About this exercise –
Every line of the following records that includes "wood" should be copied.
Content starts
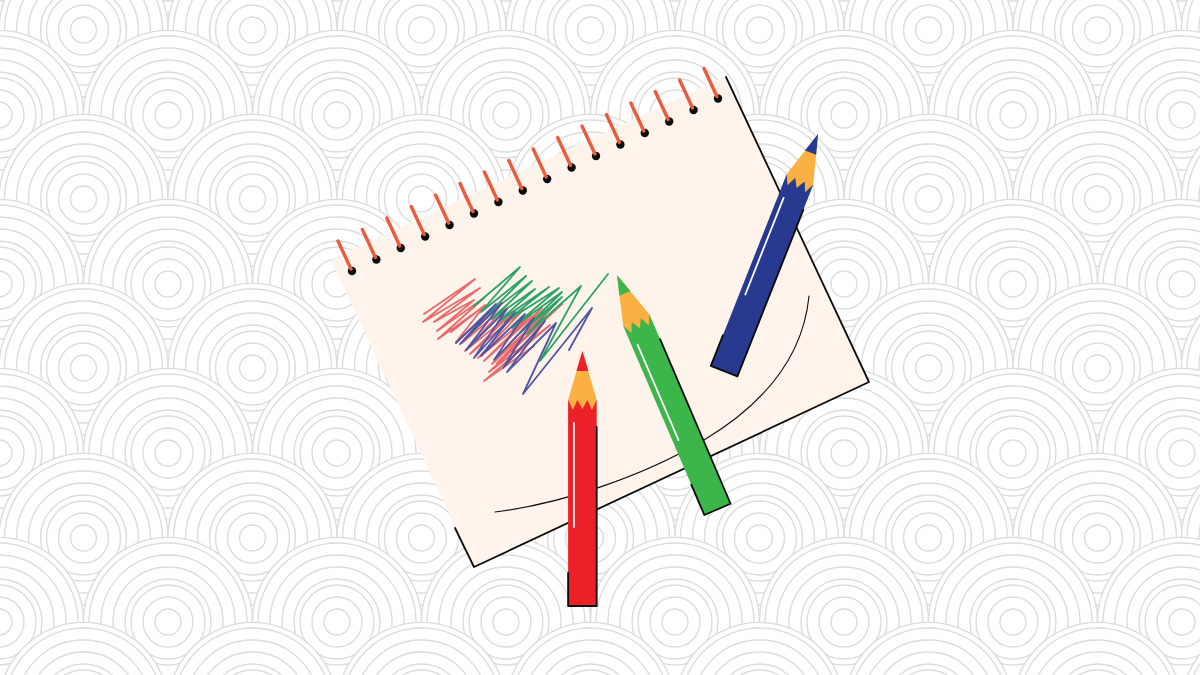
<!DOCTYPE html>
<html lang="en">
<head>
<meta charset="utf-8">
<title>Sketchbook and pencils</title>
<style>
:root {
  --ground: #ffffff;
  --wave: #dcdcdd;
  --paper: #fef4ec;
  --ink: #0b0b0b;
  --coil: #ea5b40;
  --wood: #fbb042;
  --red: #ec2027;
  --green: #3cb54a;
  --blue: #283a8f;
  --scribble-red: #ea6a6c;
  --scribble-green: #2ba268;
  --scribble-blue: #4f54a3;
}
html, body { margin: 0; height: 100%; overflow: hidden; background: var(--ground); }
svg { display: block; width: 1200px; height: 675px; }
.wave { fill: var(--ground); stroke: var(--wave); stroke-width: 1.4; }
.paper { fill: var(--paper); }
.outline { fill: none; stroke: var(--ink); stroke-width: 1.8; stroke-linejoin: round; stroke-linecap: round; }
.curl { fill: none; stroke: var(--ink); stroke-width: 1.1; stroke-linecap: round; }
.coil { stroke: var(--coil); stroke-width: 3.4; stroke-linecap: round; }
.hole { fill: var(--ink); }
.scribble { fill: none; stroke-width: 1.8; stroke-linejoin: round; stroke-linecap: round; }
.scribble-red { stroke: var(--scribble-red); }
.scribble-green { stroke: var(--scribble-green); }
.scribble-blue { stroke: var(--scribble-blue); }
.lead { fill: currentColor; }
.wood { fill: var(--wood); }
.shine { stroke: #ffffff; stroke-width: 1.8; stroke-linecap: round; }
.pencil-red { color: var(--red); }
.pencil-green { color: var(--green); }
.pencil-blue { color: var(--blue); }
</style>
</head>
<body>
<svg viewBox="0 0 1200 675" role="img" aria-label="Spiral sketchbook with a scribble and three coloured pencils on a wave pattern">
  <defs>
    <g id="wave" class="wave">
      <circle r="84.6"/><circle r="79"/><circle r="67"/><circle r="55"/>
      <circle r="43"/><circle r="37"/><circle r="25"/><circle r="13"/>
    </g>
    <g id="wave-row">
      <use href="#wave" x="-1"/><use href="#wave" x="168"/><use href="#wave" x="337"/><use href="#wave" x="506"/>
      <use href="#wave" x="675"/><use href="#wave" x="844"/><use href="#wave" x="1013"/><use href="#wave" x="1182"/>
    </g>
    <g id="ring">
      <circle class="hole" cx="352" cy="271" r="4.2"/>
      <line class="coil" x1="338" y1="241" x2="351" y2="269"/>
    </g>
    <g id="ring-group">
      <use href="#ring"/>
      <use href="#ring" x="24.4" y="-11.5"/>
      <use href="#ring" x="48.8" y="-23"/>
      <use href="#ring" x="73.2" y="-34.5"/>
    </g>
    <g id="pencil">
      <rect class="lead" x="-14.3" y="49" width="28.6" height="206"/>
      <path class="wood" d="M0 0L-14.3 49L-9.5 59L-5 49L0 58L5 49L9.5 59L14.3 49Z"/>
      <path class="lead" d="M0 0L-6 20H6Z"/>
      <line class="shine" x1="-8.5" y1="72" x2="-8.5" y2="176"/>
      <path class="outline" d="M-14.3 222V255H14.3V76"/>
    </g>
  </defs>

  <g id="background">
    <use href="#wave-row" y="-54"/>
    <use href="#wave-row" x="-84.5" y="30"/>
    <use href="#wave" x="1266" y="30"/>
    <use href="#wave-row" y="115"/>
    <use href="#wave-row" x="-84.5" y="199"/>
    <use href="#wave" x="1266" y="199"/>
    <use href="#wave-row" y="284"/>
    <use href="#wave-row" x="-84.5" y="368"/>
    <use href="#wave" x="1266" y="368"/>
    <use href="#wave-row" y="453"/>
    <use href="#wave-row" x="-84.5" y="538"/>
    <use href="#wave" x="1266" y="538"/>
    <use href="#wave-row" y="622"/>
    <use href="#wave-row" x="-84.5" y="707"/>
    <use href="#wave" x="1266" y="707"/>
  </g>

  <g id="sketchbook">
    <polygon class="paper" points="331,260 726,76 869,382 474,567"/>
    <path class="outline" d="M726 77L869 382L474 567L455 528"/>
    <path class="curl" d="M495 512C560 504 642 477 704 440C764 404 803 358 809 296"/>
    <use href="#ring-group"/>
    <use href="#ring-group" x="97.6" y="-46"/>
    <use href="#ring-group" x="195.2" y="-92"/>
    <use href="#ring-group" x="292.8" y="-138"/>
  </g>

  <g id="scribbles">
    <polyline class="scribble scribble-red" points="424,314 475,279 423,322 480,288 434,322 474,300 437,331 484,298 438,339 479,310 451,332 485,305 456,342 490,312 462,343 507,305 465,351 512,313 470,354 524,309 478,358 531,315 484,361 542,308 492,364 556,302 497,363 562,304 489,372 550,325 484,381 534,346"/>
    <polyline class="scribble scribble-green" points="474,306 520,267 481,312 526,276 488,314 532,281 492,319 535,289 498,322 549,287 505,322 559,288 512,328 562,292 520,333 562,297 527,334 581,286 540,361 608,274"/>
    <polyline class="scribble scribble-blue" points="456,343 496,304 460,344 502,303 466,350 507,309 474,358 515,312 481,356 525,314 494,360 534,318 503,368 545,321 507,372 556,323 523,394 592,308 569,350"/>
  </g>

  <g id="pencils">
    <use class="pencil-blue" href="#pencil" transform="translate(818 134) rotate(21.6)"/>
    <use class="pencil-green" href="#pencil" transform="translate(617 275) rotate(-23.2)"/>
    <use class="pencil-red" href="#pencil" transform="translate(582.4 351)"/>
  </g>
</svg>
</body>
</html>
Content ends
Content starts
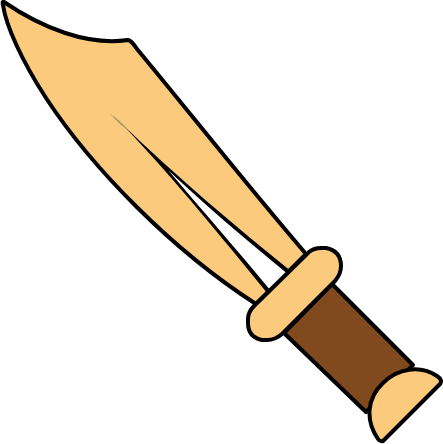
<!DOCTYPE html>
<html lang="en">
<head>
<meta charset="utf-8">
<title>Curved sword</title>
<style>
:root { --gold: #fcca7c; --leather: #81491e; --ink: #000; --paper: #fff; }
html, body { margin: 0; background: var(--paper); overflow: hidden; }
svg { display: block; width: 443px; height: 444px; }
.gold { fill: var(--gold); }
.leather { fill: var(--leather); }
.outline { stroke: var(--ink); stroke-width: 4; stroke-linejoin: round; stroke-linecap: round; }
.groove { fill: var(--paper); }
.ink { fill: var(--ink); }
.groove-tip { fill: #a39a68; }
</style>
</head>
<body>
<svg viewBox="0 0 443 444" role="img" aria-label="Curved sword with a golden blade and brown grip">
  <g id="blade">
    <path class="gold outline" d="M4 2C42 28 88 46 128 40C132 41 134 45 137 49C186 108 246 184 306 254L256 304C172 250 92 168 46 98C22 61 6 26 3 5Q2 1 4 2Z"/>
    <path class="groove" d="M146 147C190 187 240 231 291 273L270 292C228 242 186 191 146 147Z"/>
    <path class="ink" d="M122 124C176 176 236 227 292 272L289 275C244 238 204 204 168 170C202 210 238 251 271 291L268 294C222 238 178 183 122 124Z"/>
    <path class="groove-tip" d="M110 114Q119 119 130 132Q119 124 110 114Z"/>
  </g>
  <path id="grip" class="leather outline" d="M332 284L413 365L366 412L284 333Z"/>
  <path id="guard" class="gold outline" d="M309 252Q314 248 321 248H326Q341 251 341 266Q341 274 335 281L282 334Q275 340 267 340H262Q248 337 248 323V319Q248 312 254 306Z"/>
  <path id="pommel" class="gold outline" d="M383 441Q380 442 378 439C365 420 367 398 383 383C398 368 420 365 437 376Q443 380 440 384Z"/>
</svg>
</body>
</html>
Content ends
Solution for this problem –
  --wood: #fbb042;
.wood { fill: var(--wood); }
      <path class="wood" d="M0 0L-14.3 49L-9.5 59L-5 49L0 58L5 49L9.5 59L14.3 49Z"/>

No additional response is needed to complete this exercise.